A set of rare photographs showing African slaves being freed by the Royal Navy have gone on show for the first time.
They are part of an exhibition marking the bicentenary of the abolition of the slave trade.
Samuel Chidwick, 74, has donated the photographs taken by his father Able Seaman Joseph Chidwick, born in 1881, on board HMS Sphinx off the East African coast in about 1907.
The photographs, on display at the Royal Naval Museum, Portsmouth, Hants, show a sailor removing the manacle from a newly-freed slave as well as the ship’s marines escorting captured slavers.
Mr Chidwick, of Dover, Kent, said: “The pictures were taken by my father who was serving aboard HMS Sphinx while on armed patrol off the Zanzibar and Mozambique coast.
“They caught quite a few slavers and those particular slaves that are in the pictures happened while he was on watch.

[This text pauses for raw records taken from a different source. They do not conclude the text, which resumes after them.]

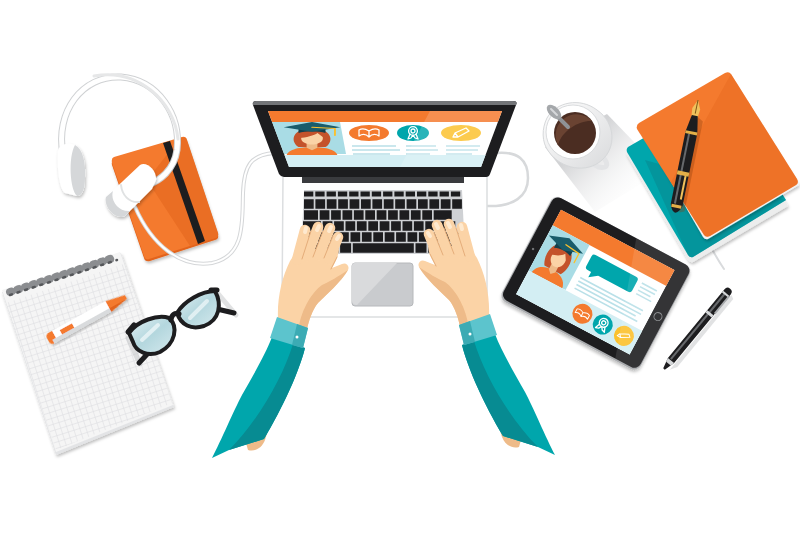
<!DOCTYPE html>
<html lang="en">
<head>
<meta charset="utf-8">
<title>Online learning desk</title>
<style>
:root{--orange:#f47a2e;--orange-dark:#e2641c;--teal:#00a6ac;--teal-dark:#078b92;--teal-light:#5cc4cd;--yellow:#fbc12d;--ink:#1d1d1f;--ink-soft:#3a3b3e;--skin:#fbd3a6;--skin-dark:#eebb89;--mist:#d3eef3;--line:#dcdee0;--paper:#f5f5f5}
html,body{margin:0;background:#fff}
body{width:800px;height:533px;overflow:hidden}
svg{display:block}
.orange{fill:var(--orange)}.orange-dark{fill:var(--orange-dark)}
.teal{fill:var(--teal)}.teal-dark{fill:var(--teal-dark)}.teal-light{fill:var(--teal-light)}
.yellow{fill:var(--yellow)}.ink{fill:var(--ink)}.ink-soft{fill:var(--ink-soft)}
.skin{fill:var(--skin)}.skin-dark{fill:var(--skin-dark)}
.mist{fill:var(--mist)}.white{fill:#fff}.paper{fill:var(--paper)}
.stroke{fill:none;stroke-linecap:round;stroke-linejoin:round}
.icon{fill:none;stroke:#fff;stroke-width:1.3;stroke-linejoin:round;stroke-linecap:round}
.text-lines{fill:none;stroke:#b9e0e8;stroke-width:1.6}
.soft{filter:url(#drop)}
</style>
</head>
<body>
<svg width="800" height="533" viewBox="0 0 800 533" role="img" aria-label="Desk from above with hands on a laptop, tablet, coffee, books, notepad, glasses and headphones">
<defs>
  <filter id="drop" x="-20%" y="-20%" width="140%" height="140%"><feDropShadow dx="1" dy="2" stdDeviation="1.5" flood-color="#000" flood-opacity=".25"/></filter>
  <linearGradient id="cup-shadow" gradientUnits="userSpaceOnUse" x1="585" y1="140" x2="645" y2="200"><stop offset="0" stop-color="#d2d3d5"/><stop offset="1" stop-color="#fff" stop-opacity="0"/></linearGradient>
  <linearGradient id="cup-side" x1="0" y1="0" x2="1" y2="1"><stop offset="0" stop-color="#fff"/><stop offset="1" stop-color="#d9dadc"/></linearGradient>
  <linearGradient id="lens" x1="0" y1="0" x2="1" y2="1"><stop offset="0" stop-color="#e3f1f4"/><stop offset=".5" stop-color="#b4d7de"/><stop offset="1" stop-color="#d6eaee"/></linearGradient>
  <pattern id="grid" width="6" height="6" patternUnits="userSpaceOnUse" patternTransform="rotate(-17.6)"><path d="M0 0H6M0 0V6" fill="none" stroke="#d9dade" stroke-width="1"/></pattern>
  <clipPath id="laptop-screen"><path d="M268 111H502L481 167H289Z"/></clipPath>
  <clipPath id="tablet-screen"><path d="M12 10H141V106H12Z"/></clipPath>
  <clipPath id="tablet-photo"><path d="M12 28H54V79H12Z"/></clipPath>
  <g id="icon-book"><path class="icon" d="M0 3C-3 0-7 0-10 2V-4C-7-6-3-5 0-3C3-5 7-6 10-4V2C7 0 3 0 0 3ZM0 3V-3"/></g>
  <g id="icon-award"><circle class="icon" cy="-2" r="4.4"/><circle class="icon" cy="-2" r="2"/><path class="icon" d="M-3 1L-5 6L-2 5L0 2L2 5L5 6L3 1"/></g>
  <g id="icon-pencil"><path class="icon" d="M-8 4L-6 0L5-5L8-2L-3 4ZM-6 0L-3 4"/></g>
  <g id="graduate">
    <path d="M-10 22C-17 12-14-8 0-8S17 12 10 22Z" fill="#c4532b"/>
    <path class="orange" d="M-19 36C-18 25-8 22 0 22S18 25 19 36Z"/>
    <path class="skin-dark" d="M-4 14H4V23L0 27L-4 23Z"/>
    <path class="skin" d="M-8 2C-8-3 8-3 8 2V9C8 15 3 18 0 18S-8 15-8 9Z"/>
    <path d="M-9 8C-5 7 2 4 4 0L9 8V-5H-9Z" fill="#c4532b"/>
    <path d="M-10-7H10V0C5-3-5-3-10 0Z" fill="#123f4c"/>
    <path d="M0-17L21-9L0-2L-21-9Z" fill="#195c6b"/>
    <path class="stroke" d="M0-9L17-7V4" stroke="#fbc12d" stroke-width="1.4"/>
  </g>
  <g id="arm">
    <path class="skin-dark" d="M246 443L268 430L265 440C262 448 255 452 248 450Z"/>
    <path class="teal" d="M272 337L305 348C299 372 283 407 264 439L229 450L212 458C221 441 234 410 242 395C254 374 266 353 272 337Z"/>
    <path class="teal-dark" d="M293 344L305 348C299 372 283 407 264 439L229 450C258 421 283 377 293 344Z"/>
    <path class="skin" d="M278 319C277 298 282 277 290 261L298 249L339 249C338 259 334 264 332 268L342 264C346 262 350 266 348 270C341 282 327 294 318 303C312 310 309 321 307 329Z"/>
    <path class="skin-dark" d="M307 329C309 321 312 310 318 303C327 294 341 282 348 270C339 276 329 282 322 285C312 292 302 309 299 326Z"/>
    <g class="stroke" stroke="#fbd3a6" stroke-width="10.5"><path d="M297 260L305 230M307 256L318 227M319 255L330 228M329 259L338 237"/></g>
    <g class="stroke" stroke="#e5ad7a" stroke-width="1"><path d="M302 259L311 231M313 257L323 231M324 258L333 236M331 269L337 257"/></g>
    <g class="stroke" stroke="#fee9cf" stroke-width="4"><path d="M306 228L305 232M319 226L317 230M331 227L329 231M339 236L337 239"/></g>
    <path class="teal-light" d="M277 317L308 328L303 348L270 338Z"/>
    <path d="M297 324L308 328L303 348L292 345Z" fill="#3cabb4"/><circle class="white" cx="297" cy="337" r="1.5"/>
  </g>
</defs>
<rect class="white" width="800" height="533"/>

<g id="notebook">
  <path class="orange-dark soft" d="M114 160L182 139Q186 138 187 142L218 235Q219 239 215 240L150 261Q145 262 144 258L112 165Q111 161 114 160Z"/>
  <path class="orange" d="M114 157L182 137Q186 136 187 140L218 233Q219 237 215 238L149 259Q145 260 144 256L112 163Q111 158 114 157Z"/>
  <path class="orange-dark" d="M180 138Q186 136 187 140L218 233Q219 237 215 238L190 246L147 180Z" opacity=".55"/>
  <path class="ink" d="M163 143L170 141L205 241L198 244Z"/>
</g>

<g id="cables" class="stroke">
  <path d="M135 207C152 245 180 268 212 263C246 256 242 220 243 193C244 165 251 155 274 153" stroke="#d4d6d8" stroke-width="4"/>
  <path d="M135 207C152 245 180 268 212 263C246 256 242 220 243 193C244 165 251 155 274 153" stroke="#fff" stroke-width="2"/>
  <path d="M487 206C514 207 528 196 528 178C528 160 518 151 496 153" stroke="#d7d9db" stroke-width="2.5"/>
</g>

<g id="headphones">
  <path class="stroke" d="M63 154C55 112 82 75 121 77C158 80 181 115 177 150C174 170 160 181 147 185" stroke="#cfd1d3" stroke-width="7"/>
  <path class="stroke" d="M63 154C55 112 82 75 121 77C158 80 181 115 177 150C174 170 160 181 147 185" stroke="#fff" stroke-width="5"/>
  <path class="stroke" d="M94 76C138 68 174 101 178 139" stroke="#e6e7e8" stroke-width="3"/>
  <g class="soft">
    <path class="white" d="M58 151C59 144 68 142 75 145C83 149 86 163 85 178C85 190 82 196 77 196L65 193C58 188 57 160 58 151Z"/>
    <path d="M75 145C83 149 86 163 85 178C85 190 82 196 77 196C70 190 68 157 75 145Z" fill="#d5d7d9"/>
    <path class="white" d="M106 197L140 165C147 161 157 171 156 180L152 189L125 216C116 221 103 207 106 197Z"/>
    <path d="M106 197L113 191C110 200 118 212 130 211L125 216C116 221 103 207 106 197Z" fill="#d5d7d9"/>
    <path class="stroke" d="M121 185C122 195 129 203 139 202" stroke="#e0e2e3" stroke-width="2"/>
  </g>
</g>

<g id="notepad">
  <path class="soft" d="M2 292L121 253L174 407L56 455Z" fill="#e3e4e6"/>
  <path class="paper" d="M2 290L120 252L173 405L56 452Z"/>
  <path d="M6 303L124 264L172 403L56 450Z" fill="url(#grid)"/>
  <path class="stroke" d="M10 292L116 257" stroke="#8b8d90" stroke-width="8" stroke-dasharray="1.5 6.5" stroke-linecap="butt"/>
  <path class="stroke" d="M10 295L117 260" stroke="#55575a" stroke-width="2.5" stroke-dasharray="2 6"/>
</g>

<g id="marker" class="soft" transform="translate(48 340) rotate(-29)">
  <rect class="white" width="72" height="12" y="-6" rx="4"/>
  <path class="orange" d="M4-6H8V6H4Q0 6 0 2V-2Q0-6 4-6ZM15-3H29V3H15Z"/>
  <path d="M4 2H72V6H4Z" fill="#d9dbdd"/>
  <path class="orange" d="M69-6L79-4L89-2V2L79 4L69 6Z"/><path class="orange-dark" d="M69 2H89L79 4L69 6Z"/>
</g>

<g id="glasses">
  <path class="stroke" d="M128 338L140 364M215 290L236 315" stroke="#b5b7ba" stroke-width="5" opacity=".4"/>
  <path class="stroke" d="M139 363L151 350M217 309L234 313" stroke="#1d1d1f" stroke-width="5"/>
  <path d="M129 333C137 321 158 314 169 318C179 327 175 344 160 352C148 357 136 352 133 342Z" fill="url(#lens)" stroke="#1d1d1f" stroke-width="4"/>
  <path d="M177 313C184 301 202 291 215 291C222 304 220 320 204 326C191 330 181 325 177 313Z" fill="url(#lens)" stroke="#1d1d1f" stroke-width="4"/>
  <path class="stroke" d="M171 320Q172 312 179 314M128 332L134 325M211 290L217 290" stroke="#1d1d1f" stroke-width="5"/>
  <path class="stroke" d="M142 340L158 325M190 318L207 301" stroke="#f2fafb" stroke-width="4" opacity=".7"/>
</g>

<g id="laptop">
  <path d="M283 176H487V309Q487 317 479 317H290Q282 317 282 309Z" fill="#fff" stroke="#dcdee0" stroke-width="1.5"/>
  <path d="M302 176H464V183H302Z" class="ink-soft"/>
  <path class="ink" d="M256 101H513Q518 101 516 105L490 174Q489 177 486 177H284Q281 177 279 174L253 105Q252 101 256 101Z"/>
  <path d="M256 101H513Q518 101 516 105H253Q252 101 256 101Z" fill="#737578"/>
  <g id="laptop-course-page" clip-path="url(#laptop-screen)">
    <path class="white" d="M268 111H502V167H268Z"/>
    <path class="orange" d="M268 111H502V122H268Z"/>
    <path d="M268 122H340L346 154H268Z" fill="#a9dce5"/>
    <g transform="translate(312 133) scale(1.35 .64)"><use href="#graduate"/></g>
    <path class="mist" d="M268 155H502V167H268Z"/>
    <ellipse class="orange" cx="369" cy="133" rx="20" ry="8"/><ellipse class="teal" cx="413" cy="133" rx="16" ry="8"/><ellipse class="yellow" cx="461" cy="133" rx="20" ry="8"/>
    <use href="#icon-book" x="369" y="134"/><use href="#icon-award" x="413" y="133"/><use href="#icon-pencil" x="461" y="133"/>
    <path class="text-lines" d="M352 146H396M352 150H400M353 154H390M406 146H436M406 150H438M406 154H430M446 146H480M446 150H478M446 154H472"/>
    <path d="M430 111H502V167H400Z" fill="#fff" opacity=".16"/>
  </g>
  <path d="M304 190H462L465 254H301Z" fill="#cfd1d4"/>
  <g id="keys" fill="none" stroke="#1d1d1f" stroke-width="9.5">
    <path d="M304 194H462" stroke-width="5" stroke-dasharray="9.3 2"/>
    <path d="M304 204H462" stroke-dasharray="9.7 1.7"/>
    <path d="M304 215H463" stroke-dasharray="14 1.7 9.7 1.7 9.7 1.7 9.7 1.7 9.7 1.7 9.7 1.7 9.7 1.7 9.7 1.7 9.7 1.7 9.7 1.7 9.7 1.7 18"/>
    <path d="M303 226H463" stroke-dasharray="18 1.7 9.7 1.7 9.7 1.7 9.7 1.7 9.7 1.7 9.7 1.7 9.7 1.7 9.7 1.7 9.7 1.7 9.7 1.7 30"/>
    <path d="M303 237H464" stroke-dasharray="23 1.7 9.7 1.7 9.7 1.7 9.7 1.7 9.7 1.7 9.7 1.7 9.7 1.7 9.7 1.7 9.7 1.7 40"/>
    <path d="M302 248H464" stroke-dasharray="11 1.7 11 1.7 11 1.7 11 1.7 61 1.7 11 1.7 11 1.7 11 1.7 12"/>
  </g>
  <rect x="352" y="263" width="61" height="43" rx="3" fill="#c9cbce" stroke="#b6b8bb"/>
  <path d="M355 263H397L357 305Q352 305 352 301V266Q352 263 355 263Z" fill="#d9dadc"/>
</g>

<g id="hands"><use href="#arm"/><use href="#arm" transform="translate(767 -3) scale(-1 1)"/></g>

<g id="coffee">
  <path d="M545 147L607 114L662 171L595 212Z" fill="url(#cup-shadow)"/>
  <path class="stroke" d="M597 151Q611 164 605 167Q597 170 588 158" stroke="#e3e4e6" stroke-width="5"/>
  <path d="M547 118C556 102 580 97 597 110C616 123 616 148 602 160C587 174 561 169 549 152C541 142 542 128 547 118Z" fill="url(#cup-side)" stroke="#d6d8da"/>
  <circle cx="573" cy="132" r="27" fill="#fff" stroke="#d9dbdd"/>
  <circle cx="575" cy="133" r="21" fill="#4b2d22"/>
  <path d="M558 145A21 21 0 0 1 592 121C580 120 562 130 558 145Z" fill="#6a4332"/>
  <path class="stroke" d="M555 114L568 127" stroke="#8f9296" stroke-width="4"/>
  <ellipse cx="554" cy="112" rx="5" ry="9" transform="rotate(-45 554 112)" fill="#a5a8ab"/>
  <path class="stroke" d="M551 109L557 115" stroke="#d6d8da" stroke-width="2"/>
</g>

<g id="books">
  <path class="stroke" d="M711 247Q716 257 724 269" stroke="#d9dbdd" stroke-width="2"/>
  <path class="soft" d="M628 151L720 98L788 206L693 262Q690 263 688 260L627 155Q626 152 628 151Z" fill="#eceded"/>
  <path class="teal" d="M628 147L720 94L786 200L693 257Q690 258 688 255L627 152Q626 149 628 147Z"/>
  <path class="teal-dark" d="M645 160L786 200L693 257Q690 258 688 255Z" opacity=".6"/>
  <path class="soft" d="M639 126L728 74L799 185L708 239Q705 240 703 237Z" fill="#f2f2f2"/>
  <path class="orange" d="M639 123L725 73Q729 71 731 74L797 179Q799 183 796 185L710 236Q706 238 704 235L637 129Q636 125 639 123Z"/>
  <path class="orange-dark" d="M731 74L797 179Q799 183 796 185L710 236Q706 238 704 235L671 182Z" opacity=".38"/>
</g>

<g id="fountain-pen" transform="translate(698 100) rotate(11.5)">
  <path d="M2 16L9 20V112L4 114Z" fill="#8e3d0c" opacity=".35"/>
  <path d="M0 0L4 9L3 19H-3L-4 9Z" fill="#f0c15c"/><path d="M0 0V14" stroke="#7d5918" stroke-width="1"/>
  <path class="ink" d="M-3 16H3L6 33V107Q4 114 0 115Q-4 114-6 107V33Z"/>
  <path d="M-3 35H-1V106H-3Z" fill="#67696c"/>
  <path d="M-6 32H6V35H-6ZM-6 73H6V77H-6ZM-5 107H5V110H-5Z" fill="#e3af48"/>
  <path d="M2 77H4V101H2Z" fill="#f0c15c"/>
</g>

<g id="tablet" transform="translate(555 195) rotate(28)">
  <rect class="soft" x="-1" width="157" height="118" rx="8" fill="#a9abae"/>
  <rect class="ink" width="155" height="116" rx="7"/>
  <g id="tablet-course-page" clip-path="url(#tablet-screen)">
    <path class="white" d="M12 10H141V106H12Z"/>
    <path class="orange" d="M12 10H141V28H12Z"/>
    <path d="M12 28H54V79H12Z" fill="#a9dce5"/>
    <g clip-path="url(#tablet-photo)"><g transform="translate(33 47) scale(.92)"><use href="#graduate"/></g></g>
    <path class="mist" d="M12 79H141V106H12Z"/>
    <path class="teal" d="M64 34H110Q113 34 113 37V48Q113 51 110 51H76L68 57V51H64Q61 51 61 48V37Q61 34 64 34Z"/>
    <path class="text-lines" d="M61 61H132M61 65H132M61 69H128M61 73H132M118 37H135M118 41H135M118 45H132M118 49H135"/>
    <circle class="orange" cx="80" cy="92" r="10"/><circle class="teal" cx="103" cy="92" r="10"/><circle class="yellow" cx="127" cy="92" r="10"/>
    <g transform="translate(80 93) scale(.7)"><use href="#icon-book"/></g><use href="#icon-award" x="103" y="92"/><g transform="translate(127 92) scale(.75)"><use href="#icon-pencil"/></g>
  </g>
  <path d="M92 0H148Q155 0 155 7V109Q155 116 148 116H130Z" fill="#fff" opacity=".1"/>
  <circle cx="148" cy="59" r="4" fill="none" stroke="#8b8d90"/><circle cx="6" cy="58" r="1.2" fill="#77797c"/>
</g>

<g id="stylus" transform="translate(664 369) rotate(-50.5)">
  <path d="M3 5H100L98 9H10Z" fill="#d4d6d8" opacity=".7"/>
  <path class="ink" d="M0-1L11-4H100Q104-4 104 0T100 4H11L0 1Z"/>
  <path d="M12-2H98V0H12Z" fill="#67696c"/>
  <path d="M7-3L11-4V4L7 3ZM70-4H73V4H70ZM96-4H98V4H96Z" fill="#d4d6d8"/>
  <path d="M75 3H98V5H75Z" fill="#a9abae"/>
</g>
</svg>
</body>
</html>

“That night a dhow sailed by and the slaves were all chained together. He raised the alarm and they got them on to the ship and got the chains knocked off them.
“They then questioned them and sent a party of marines ashore to try to track the slave traders down.
“They caught two of them and I believe they were of Arabic origin.
“My father thought the slave trade was a despicable thing that was going on, the slaves were treated very badly so when they got the slavers they didn’t give them a very nice time.”
Jacquie Shaw, spokeswoman for the Royal Naval Museum, said: “The museum and the Royal Navy are delighted to announce the donation of a nationally important collection of unique photographs taken by Able Seaman Joseph John Chidwick during his service on the Persian Gulf Station where the crew of HMS Sphinx were engaged in subduing the slave trade.
“The collection comprises a fascinating and important snapshot of life on anti-slavery duties off the coast of Africa.”
The exhibition, ‘Chasing Freedom -The Royal Navy and the suppression of the Transatlantic Slave Trade’, is being held until January next year to mark the 200th anniversary of the abolition of the slave trade.
The House of Commons passed a bill in 1805 making it unlawful for any British subject to capture and transport slaves but the measure was blocked by the House of Lords and did not come into force until March 25, 1807.
Mrs Shaw said that since the exhibition opened, members of the public had brought forward several historically-important items.
She said: “As well as these amazing images, members of the public have brought many other unheard stories of the Royal Navy and the trade in enslaved Africans to the museum’s attention including the original ship’s log of the famed HMS Black Joke of the West Coast of Africa Station.”
Hat tip: VH.